Look through the entries and count each line that includes the string "href". Reply with the number alone.

+++ PROVIDED DATA +++

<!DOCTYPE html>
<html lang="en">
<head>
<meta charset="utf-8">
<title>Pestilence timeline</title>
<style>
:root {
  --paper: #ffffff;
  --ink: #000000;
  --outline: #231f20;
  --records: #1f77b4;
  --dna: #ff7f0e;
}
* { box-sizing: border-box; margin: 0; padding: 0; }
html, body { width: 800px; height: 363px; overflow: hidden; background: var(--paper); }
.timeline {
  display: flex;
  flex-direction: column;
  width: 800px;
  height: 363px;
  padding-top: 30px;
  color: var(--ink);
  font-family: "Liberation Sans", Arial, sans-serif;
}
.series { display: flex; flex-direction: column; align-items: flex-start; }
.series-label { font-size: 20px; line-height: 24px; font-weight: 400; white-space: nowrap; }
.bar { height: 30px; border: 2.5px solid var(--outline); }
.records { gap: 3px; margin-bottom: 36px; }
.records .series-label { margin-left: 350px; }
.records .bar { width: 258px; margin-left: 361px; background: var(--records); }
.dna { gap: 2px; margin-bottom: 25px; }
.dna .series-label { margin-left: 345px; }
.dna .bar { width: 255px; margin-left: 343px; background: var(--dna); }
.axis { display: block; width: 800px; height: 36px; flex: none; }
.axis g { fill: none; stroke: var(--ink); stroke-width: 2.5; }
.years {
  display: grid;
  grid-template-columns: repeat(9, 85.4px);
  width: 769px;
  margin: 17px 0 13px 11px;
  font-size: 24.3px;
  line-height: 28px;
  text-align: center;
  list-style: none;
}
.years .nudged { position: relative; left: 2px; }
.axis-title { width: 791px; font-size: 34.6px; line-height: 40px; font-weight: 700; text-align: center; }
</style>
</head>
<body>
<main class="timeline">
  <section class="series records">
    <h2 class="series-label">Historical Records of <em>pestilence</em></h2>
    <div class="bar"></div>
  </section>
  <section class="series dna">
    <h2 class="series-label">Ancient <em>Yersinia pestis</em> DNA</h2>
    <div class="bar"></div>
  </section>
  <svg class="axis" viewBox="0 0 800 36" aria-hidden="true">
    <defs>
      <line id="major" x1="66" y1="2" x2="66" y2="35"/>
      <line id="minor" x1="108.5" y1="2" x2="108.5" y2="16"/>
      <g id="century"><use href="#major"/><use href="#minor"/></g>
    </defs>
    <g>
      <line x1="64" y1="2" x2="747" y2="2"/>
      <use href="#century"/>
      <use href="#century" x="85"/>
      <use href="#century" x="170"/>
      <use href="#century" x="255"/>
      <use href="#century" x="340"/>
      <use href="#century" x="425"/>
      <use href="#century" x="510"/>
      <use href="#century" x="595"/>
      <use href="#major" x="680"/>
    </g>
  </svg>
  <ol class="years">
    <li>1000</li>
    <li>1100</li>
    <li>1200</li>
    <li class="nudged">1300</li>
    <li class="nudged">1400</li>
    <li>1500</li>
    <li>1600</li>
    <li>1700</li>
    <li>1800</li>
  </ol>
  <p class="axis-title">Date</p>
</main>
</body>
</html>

+++

ANSWER BOX — 10